Overall Project Results

Overall Project Results

Because of the volume of data and the number of providers, it was not possible to extract detailed usage information for specific books and journal articles used. Challenges of the project included messy data, difficulty of mapping vendor URLs to resources, interface design of the reports, and data being in multiple systems within the university.

David Stern, Library Director, Saint Xavier  University, described how personal and organizational repositories were built. Considerations include:

Considerations in Building a Knowledge Database

Considerations in Building a Knowledge Database

Tools for capturing personal data have historically existed on phones and other platforms, but linking them together was a challenges.  For research, the complexity increases.  Now, we have more integrated support that provides seamless functionality; for example, Zotero or IFTTT (If This Then That). IFFF permits linking to other tools to get the data in a single tool.  Organizations have scaling problems; then need controlled vocabularies and taxonomies and sharing files on a single server.

Some useful tools:

  • Zotero can capture citations, full-text articles, web pages, images, sound files, and some personal feeds, then annotate records with tags, thus producing an integrated repository.
  • Diigo can create groups of URLs and tag and share them.
  • Outwit captures URL links, images, or text, and creates a spreadsheet of links, and downloads the files linked to. It can also scrape unstructured data from a website and generate a spreadsheet from it. It learns from the data if desired.
  • Contactout is a simple browser extension that helps you find email addresses and phone numbers of anyone on LinkedIn.

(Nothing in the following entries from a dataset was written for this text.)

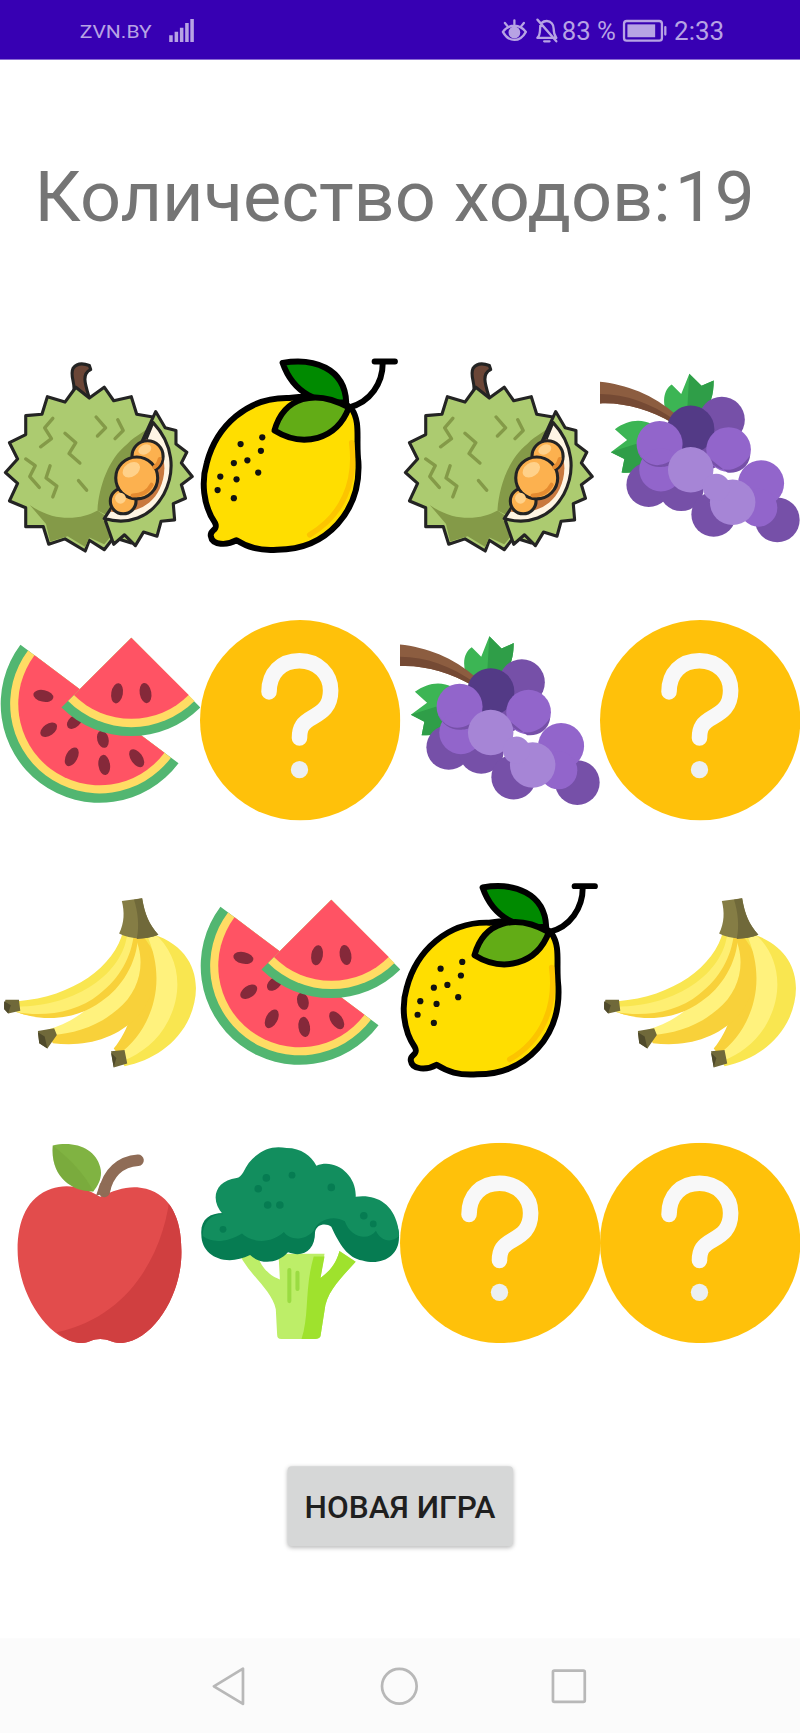
<!DOCTYPE html>
<html lang="ru">
<head>
<meta charset="utf-8">
<title>Количество ходов</title>
<link rel="stylesheet" href="https://fonts.googleapis.com/css2?family=Roboto:wght@400;500&amp;display=swap">
<style>
:root{
  --bar:#3700b3; --bar-ink:#b7a3e4; --page:#fff; --title:#757575;
  --button:#d6d7d7; --button-ink:#1f1f1f; --nav:#fbfbfb; --nav-ink:#b8b8b8;
  --card:#ffc10a; --card-mark:#f8f8f8; --ink:#242424;
  --durian:#accb70; --durian-deep:#849a48; --cream:#fff5e4; --pod:#fcb14f;
  --lemon:#ffde00; --lemon-deep:#fcc400; --leaf-dark:#008a00; --leaf:#62ac16;
  --grape-ink:#533a86; --grape-deep:#7650a8; --grape:#9265cb; --grape-light:#a685d6; --vine:#3cb554; --vine-deep:#2f9e48; --wood:#8c5d40;
  --rind:#52b671; --pith:#ffdc64; --melon:#ff5364; --seed:#85293a;
  --banana-light:#fff27d; --banana:#f9e650; --banana-deep:#f8d13a; --banana-tip:#70693a;
  --apple:#e24c4c; --apple-deep:#d03f40; --apple-leaf:#80b342; --apple-stem:#8f6c56;
  --broccoli:#128e5e; --broccoli-deep:#067c52; --stalk:#bdee68; --stalk-deep:#9fe22d;
}
html,body{margin:0;background:var(--page);overflow:hidden}
.screen{width:800px;height:1733px;overflow:hidden;background:var(--page)}
.screen svg{display:block;font-family:Roboto,sans-serif}
.status text{fill:var(--bar-ink)}
.status-line{fill:none;stroke:var(--bar-ink);stroke-width:1.7;stroke-linecap:round;stroke-linejoin:round}
.title{fill:var(--title);font-size:52.5px}
.button-face{fill:var(--button);filter:drop-shadow(0 1.5px 1.5px rgba(0,0,0,.3))}
.button-label{fill:var(--button-ink);font-size:23px;font-weight:500}
.nav-line{fill:none;stroke:var(--nav-ink);stroke-width:2;stroke-linejoin:round}
.outlined{stroke:var(--ink);stroke-width:2.3;stroke-linejoin:round;stroke-linecap:round}
.bold{stroke:#000;stroke-width:4.4;stroke-linejoin:round;stroke-linecap:round}
</style>
</head>
<body>
<main class="screen">
<svg width="800" height="1733" viewBox="0 0 591 1280" preserveAspectRatio="none">
<defs>
  <symbol id="durian" viewBox="0 0 148 148">
    <path class="outlined" fill="#6b4637" d="M54 29C57 20 51 14 54 8C57 4 61 4 66 6L67 9C60 12 63 20 66 30Z"/>
    <path id="durian-husk" class="outlined" fill="var(--durian)" d="M128 84L119 93L124 105L113 111L113 124L101 125L97 137L84 133L77 142L66 135L63 143L48 134L36 138L32 125L19 125L19 111L7 106L13 93L4 85L13 75L7 63L19 57L19 43L31 42L35 29L48 33L56 22L66 30L77 22L84 32L97 29L101 42L113 44L113 57L124 63L119 75Z"/>
    <path fill="var(--durian-deep)" d="M22 109C42 123 61 119 72 113L81 119L83 131L77 138L66 133L63 140L50 132L37 136L34 123Z"/>
    <path fill="var(--durian-deep)" d="M72 113C73 96 80 75 94 64C101 56 108 56 112 48L117 60L98 100L82 118Z"/>
    <g fill="none" stroke="var(--durian-deep)" stroke-width="2.5" stroke-linecap="round" stroke-linejoin="round">
      <path d="M39 45L33 52L38 60L30 66M48 56L56 63L51 71L59 78M71 44L78 52L72 58M87 46L91 54L85 60M19 75L26 80L22 88L29 96M37 80L34 89L42 95L39 103M58 91L64 98"/>
    </g>
    <path class="outlined" fill="var(--durian)" d="M115 40L122 52L130 54L130 64L138 70L134 78L142 88L134 94L137 104L128 108L129 120L119 121L116 132L106 129L100 139L92 131L84 138L78 121Z"/>
    <path class="outlined" fill="var(--cream)" d="M113 48C128 64 130 84 121 101C111 119 94 124 77 119L83 110L104 70Z"/>
    <path fill="#c9793f" d="M108 60C123 67 124 84 118 97C111 112 95 116 82 114L86 95Z"/>
    <g fill="var(--pod)" class="outlined" stroke-width="1.8">
      <circle cx="109" cy="73" r="11.5"/><circle cx="91" cy="106" r="9.5"/><circle cx="101" cy="89" r="15.5"/>
    </g>
    <g fill="#ffd18a"><ellipse cx="97" cy="83" rx="7" ry="5" transform="rotate(-35 97 83)"/><ellipse cx="107" cy="68" rx="5" ry="3.5" transform="rotate(-25 107 68)"/><circle cx="89" cy="104" r="4"/></g>
    <path fill="none" stroke="#e58b30" stroke-width="3" stroke-linecap="round" d="M112 94C109 100 104 102 98 102M118 75C117 79 116 80 114 81"/>
  </symbol>

  <symbol id="lemon" viewBox="0 0 148 148">
    <path class="bold" fill="var(--lemon)" d="M11 122C2 109 1 91 5 78C12 51 35 29 66 30C86 27 106 31 112 38C119 48 115 61 117 77C119 113 94 142 57 142C43 143 35 140 27 135C20 139 9 139 8 132C7 127 14 128 11 122Z"/>
    <path fill="none" stroke="var(--lemon-deep)" stroke-width="4" stroke-linecap="round" d="M112 63C116 92 105 117 81 131"/>
    <path class="bold" fill="var(--leaf-dark)" d="M61 4C84 0 107 8 108 33C88 35 69 27 61 4Z"/>
    <path class="bold" fill="var(--leaf)" d="M55 54C62 29 85 23 110 37C101 61 76 67 55 54Z"/>
    <path class="bold" fill="none" d="M110 37C126 33 135 19 135 4M129 3H144"/>
    <g fill="#111"><circle cx="30" cy="64" r="2.3"/><circle cx="45" cy="69" r="2.3"/><circle cx="25" cy="78" r="2.3"/><circle cx="35" cy="76" r="2.3"/><circle cx="43" cy="85" r="2.3"/><circle cx="15" cy="88" r="2.3"/><circle cx="27" cy="90" r="2.3"/><circle cx="13" cy="98" r="2.3"/><circle cx="25" cy="104" r="2.3"/><circle cx="46" cy="59" r="2.3"/></g>
  </symbol>

  <symbol id="grapes" viewBox="0 0 148 148">
    <path fill="var(--vine)" d="M51 46C45 33 47 24 53 20L60 27L66 12L75 21L84 17C84 27 82 36 74 44Z"/>
    <path fill="var(--vine-deep)" d="M66 12L64 46L74 44C82 36 84 27 84 17L75 21Z"/>
    <path fill="var(--vine)" d="M48 58C38 44 23 44 11 53L20 61L8 70L18 75L16 85C29 86 39 81 43 72Z"/>
    <path fill="var(--vine-deep)" d="M45 61C33 61 20 66 8 70L18 75L16 85C29 86 39 81 43 72Z"/>
    <path fill="var(--wood)" d="M0 18C19 20 39 27 57 43L53 48C37 39 18 33 0 34Z"/>
    <path fill="#754a34" d="M0 27C19 27 38 34 55 46L53 48C37 39 18 33 0 34Z"/>
    <g fill="var(--grape-deep)"><circle cx="90" cy="46" r="17"/><circle cx="36" cy="94" r="16.5"/><circle cx="60" cy="97" r="16.5"/><circle cx="84" cy="116" r="16.5"/><circle cx="131" cy="120" r="16.5"/><circle cx="78" cy="67" r="16"/></g>
    <circle cx="67" cy="53" r="17.5" fill="var(--grape-ink)"/>
    <g fill="var(--grape)"><circle cx="44" cy="64" r="17"/><circle cx="95" cy="68" r="16.5"/><circle cx="45" cy="83" r="16"/><circle cx="119" cy="93" r="17"/><circle cx="117" cy="111" r="14"/></g>
    <path fill="var(--grape-deep)" d="M28 69C33 81 47 85 60 69C57 79 51 81 44 81C37 81 31 77 28 69Z"/>
    <path fill="var(--grape-deep)" d="M79 73C85 86 102 87 111 72C110 82 101 86 94 85Z"/>
    <g fill="var(--grape-light)"><circle cx="67" cy="83" r="16.8"/><circle cx="98" cy="107" r="16.8"/><circle cx="86" cy="96" r="10"/></g>
  </symbol>

  <symbol id="watermelon" viewBox="0 0 148 148">
    <path fill="var(--rind)" d="M15.1 18.2A73 73 0 0 0 131.9 105.8L121.5 98L25.5 26Z"/>
    <path fill="var(--pith)" d="M20.7 22.4A66 66 0 0 0 126.3 101.6L121.5 98L25.5 26Z"/>
    <path fill="var(--melon)" d="M25.5 26A60 60 0 0 0 121.5 98Z"/>
    <g fill="var(--seed)">
      <ellipse cx="32" cy="56" rx="7.5" ry="4.3" transform="rotate(12 32 56)"/>
      <ellipse cx="36" cy="81" rx="7" ry="4.3" transform="rotate(-35 36 81)"/>
      <ellipse cx="53" cy="101" rx="7.5" ry="4.3" transform="rotate(-62 53 101)"/>
      <ellipse cx="77" cy="107" rx="7.5" ry="4.3" transform="rotate(82 77 107)"/>
      <ellipse cx="101" cy="102" rx="7.5" ry="4.3" transform="rotate(55 101 102)"/>
      <ellipse cx="55" cy="75" rx="6.5" ry="4.2" transform="rotate(-42 55 75)"/>
      <ellipse cx="76" cy="88" rx="6.5" ry="4.2" transform="rotate(75 76 88)"/>
    </g>
    <path fill="var(--rind)" d="M97 13L45.4 64.6A73 73 0 0 0 148 64.6Z"/>
    <path fill="var(--pith)" d="M97 13L50.3 59.7A66 66 0 0 0 143.7 59.7Z"/>
    <path fill="var(--melon)" d="M97 13L54.6 55.4A60 60 0 0 0 139.4 55.4Z"/>
    <g fill="var(--seed)"><ellipse cx="86.500" cy="54" rx="4.3" ry="7.5" transform="rotate(10 86 54)"/><ellipse cx="107.500" cy="54" rx="4.3" ry="7.500" transform="rotate(-10 107 54)"/></g>
  </symbol>

  <symbol id="hidden-card" viewBox="0 0 148 148">
    <circle cx="74" cy="74" r="74" fill="var(--card)"/>
    <path fill="none" stroke="var(--card-mark)" stroke-width="11.500" stroke-linecap="round" stroke-linejoin="round" d="M51 53C51 39 60 30 73.500 30C87 30 96.500 40 96.500 52C96.500 64 90 68 83 72C76 76 73.500 79 73.500 87"/>
    <circle cx="73.500" cy="110.500" r="6.400" fill="#eceff1"/>
  </symbol>

  <symbol id="bananas" viewBox="0 0 148 148">
    <path fill="var(--banana)" d="M108 37C144 46 151 75 140 100C131 120 112 132 92 136L87 126C107 112 120 82 106 40Z"/>
    <path fill="var(--banana-deep)" d="M104 38C125 62 124 92 108 111C102 119 96 124 88 128L84 123C98 106 104 80 100 40Z"/>
    <path fill="var(--banana-light)" d="M114 38C131 52 137 78 124 103C117 117 104 127 91 132L88 127C109 112 126 77 108 38Z"/>
    <path fill="var(--banana-deep)" d="M97 36C118 55 118 82 102 99C85 117 61 122 39 119L35 110C63 104 91 82 94 38Z"/>
    <path fill="var(--banana-light)" d="M98 37C109 57 104 80 87 94C73 106 56 112 37 113L35 109C62 102 91 76 94 38Z"/>
    <path fill="var(--banana)" d="M91 36C85 62 54 85 13 88L12 96C33 103 58 100 75 87C92 75 100 58 101 38Z"/>
    <path fill="var(--banana-light)" d="M94 38C91 67 57 92 12 92L12 96C33 103 58 100 75 87C92 75 100 58 101 38Z" opacity=".75"/>
    <path fill="var(--banana-deep)" d="M12 96C33 100 57 96 73 83C89 71 97 55 99 38L102 40C101 60 90 78 75 88C58 101 33 104 12 96Z"/>
    <path fill="#857d45" d="M90 14L105 12C107 24 110 31 117 39C108 43 95 42 88 38C92 30 92 22 90 14Z"/>
    <path fill="var(--banana-tip)" d="M99 13L105 12C107 24 110 31 117 39C112 41 107 42 101 42C103 33 102 22 99 13Z"/>
    <path fill="var(--banana-tip)" d="M4 87L14 87L15 95L6 97L3 92ZM28 110L40 108L42 113L35 123L29 119ZM82 125L92 124L94 134L84 137Z"/>
    <path fill="#4f4a2b" d="M3 88L8 91L6 97L3 94ZM28 111L33 114L35 123L29 119ZM82 126L86 130L84 137Z"/>
  </symbol>

  <path id="apple-body" d="M74 40C60 31 47 31 38 34C20 40 13 58 13 79C13 111 35 146 59 148C66 148 68 145 74 145C80 145 83 148 90 148C114 146 135 111 134 79C134 56 126 39 108 34C97 31 86 34 74 40Z"/>
  <clipPath id="apple-clip"><use href="#apple-body"/></clipPath>
  <symbol id="apple" viewBox="0 0 148 148">
    <use href="#apple-body" fill="var(--apple)"/>
    <path clip-path="url(#apple-clip)" fill="var(--apple-deep)" d="M126 34C123 76 99 128 42 140L56 150H140V34Z"/>
    <path fill="none" stroke="var(--apple-stem)" stroke-width="8.500" stroke-linecap="round" d="M77 36C80 22 89 14 102 13"/>
    <path fill="var(--apple-stem)" d="M71 39L74 30L82 32L81 37Z"/>
    <path fill="var(--apple-leaf)" d="M39 2C56-2 71 5 74 18C76 25 73 31 69 36C52 36 37 24 39 2Z"/>
    <path fill="#6f9f35" d="M39 2C53 13 63 24 69 36C52 36 37 24 39 2Z" opacity=".35"/>
  </symbol>

  <symbol id="broccoli" viewBox="0 0 148 148">
    <path fill="var(--stalk)" d="M30 84L42 82C46 95 54 99 59 101L58 82H92L89 100C97 94 101 88 103 80L115 88C106 98 93 110 92 124L89 143Q88 145 85 145H60Q57 145 57 142L56 123C53 109 38 99 30 84Z"/>
    <path fill="var(--stalk-deep)" d="M84 84H92L89 100C97 94 101 88 103 80L115 88C106 98 93 110 92 124L89 143Q88 145 85 145H75C81 127 77 108 84 84Z"/>
    <path fill="none" stroke="#9bdc42" stroke-width="3" stroke-linecap="round" d="M66 94V117M72 96V108"/>
    <path fill="var(--broccoli-deep)" d="M1 68C0 56 8 51 20 52L122 50C138 49 148 58 147 70C147 84 134 91 120 87C109 85 103 75 97 62C93 59 86 60 85 66C85 80 76 85 65 81C57 90 44 90 37 83C19 92 1 84 1 68Z"/>
    <path fill="var(--broccoli)" d="M2 69C2 58 10 52 17 53C7 42 11 28 27 26C31 26 33 19 36 15C45 4 55 2 64 4C75 4 82 10 86 17C100 11 116 24 115 40C129 38 142 44 146 61C147 66 147 67 147 69C141 75 133 72 130 65C124 73 111 70 107 58C98 53 87 57 84 65C77 73 66 72 62 66C51 76 37 73 31 67C21 73 10 75 2 69Z"/>
    <g fill="var(--broccoli-deep)"><circle cx="49" cy="26" r="2.800"/><circle cx="43" cy="34" r="2.800"/><circle cx="59" cy="46" r="2.800"/><circle cx="50" cy="46" r="2.800"/><circle cx="68" cy="24" r="2.500"/><circle cx="97" cy="33" r="2.800"/><circle cx="121" cy="54" r="2.800"/><circle cx="128" cy="60" r="2.500"/><circle cx="17" cy="64" r="2.500"/></g>
  </symbol>
</defs>

<g class="status">
  <rect width="591" height="44" fill="var(--bar)"/>
  <text x="59" y="28" font-size="14" textLength="53" lengthAdjust="spacingAndGlyphs">ZVN.BY</text>
  <path class="signal" fill="var(--bar-ink)" d="M125 26h2.600v5h-2.600zM129 23.500h2.600v7.500h-2.600zM132.900 20.500h2.600v10.500h-2.600zM136.800 17h2.600v14h-2.600zM140.600 14h2.600v17h-2.600z"/>
  <g class="status-line eye"><path d="M371.500 23.500C376 17.500 384 17.500 388.500 23.500C384 31.500 376 31.500 371.500 23.500ZM373 17L375 19.500M380 15V18M387 17L385 19.500"/><circle cx="380" cy="24" r="3.500" fill="var(--bar-ink)"/></g>
  <g class="status-line bell"><path d="M397 28C399 26 399 24 399 21C399 17 401 15.500 404 15.500C407 15.500 409 18 409 21C409 25 409.500 26 411 28ZM402 30.500H406M397 14.500L411 30.500"/></g>
  <text x="415" y="29.500" font-size="19.500" textLength="40" lengthAdjust="spacingAndGlyphs">83 %</text>
  <g class="battery"><rect class="status-line" x="461" y="15.500" width="28" height="14.500" rx="2"/><rect x="463.500" y="18" width="20.500" height="9.500" fill="var(--bar-ink)"/><path class="status-line" d="M491.500 20V25.500"/></g>
  <text x="498" y="29.500" font-size="19.500" textLength="37" lengthAdjust="spacingAndGlyphs">2:33</text>
</g>

<g class="title" role="heading" aria-level="1">
  <text x="25.500" y="163.500" textLength="470" lengthAdjust="spacingAndGlyphs">Количество ходов:</text>
  <text x="498.500" y="163.500" textLength="59" lengthAdjust="spacingAndGlyphs">19</text>
</g>

<g class="board">
  <g class="row" transform="translate(0 264)">
    <use href="#durian" width="148" height="148"/>
    <use href="#lemon" x="147.750" width="148" height="148"/>
    <use href="#durian" x="295.500" width="148" height="148"/>
    <use href="#grapes" x="443.250" width="148" height="148"/>
  </g>
  <g class="row" transform="translate(0 458)">
    <use href="#watermelon" width="148" height="148"/>
    <use href="#hidden-card" x="147.750" width="148" height="148"/>
    <use href="#grapes" x="295.500" width="148" height="148"/>
    <use href="#hidden-card" x="443.250" width="148" height="148"/>
  </g>
  <g class="row" transform="translate(0 651.500)">
    <use href="#bananas" width="148" height="148"/>
    <use href="#watermelon" x="147.750" width="148" height="148"/>
    <use href="#lemon" x="295.500" width="148" height="148"/>
    <use href="#bananas" x="443.250" width="148" height="148"/>
  </g>
  <g class="row" transform="translate(0 844)">
    <use href="#apple" width="148" height="148"/>
    <use href="#broccoli" x="147.750" width="148" height="148"/>
    <use href="#hidden-card" x="295.500" width="148" height="148"/>
    <use href="#hidden-card" x="443.250" width="148" height="148"/>
  </g>
</g>

<a href="#" class="new-game">
  <rect class="button-face" x="212.500" y="1083" width="166.500" height="59" rx="3"/>
  <text class="button-label" x="225" y="1121.500" textLength="141" lengthAdjust="spacingAndGlyphs">НОВАЯ ИГРА</text>
</a>

<g class="navigation">
  <rect y="1210" width="591" height="70" fill="var(--nav)"/>
  <path class="nav-line" d="M158 1245.500L179.500 1232.500V1258.500Z"/>
  <circle class="nav-line" cx="295" cy="1245.500" r="12.800"/>
  <rect class="nav-line" x="408.500" y="1234" width="23.500" height="23" rx="1"/>
</g>
</svg>
</main>
</body>
</html>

RDA triplets can be used to build a relational database that can be used to analyze the data downloaded using these tools. Visualizations can be created to present the data that has been mined.

Don Hawkins
Conference Blogger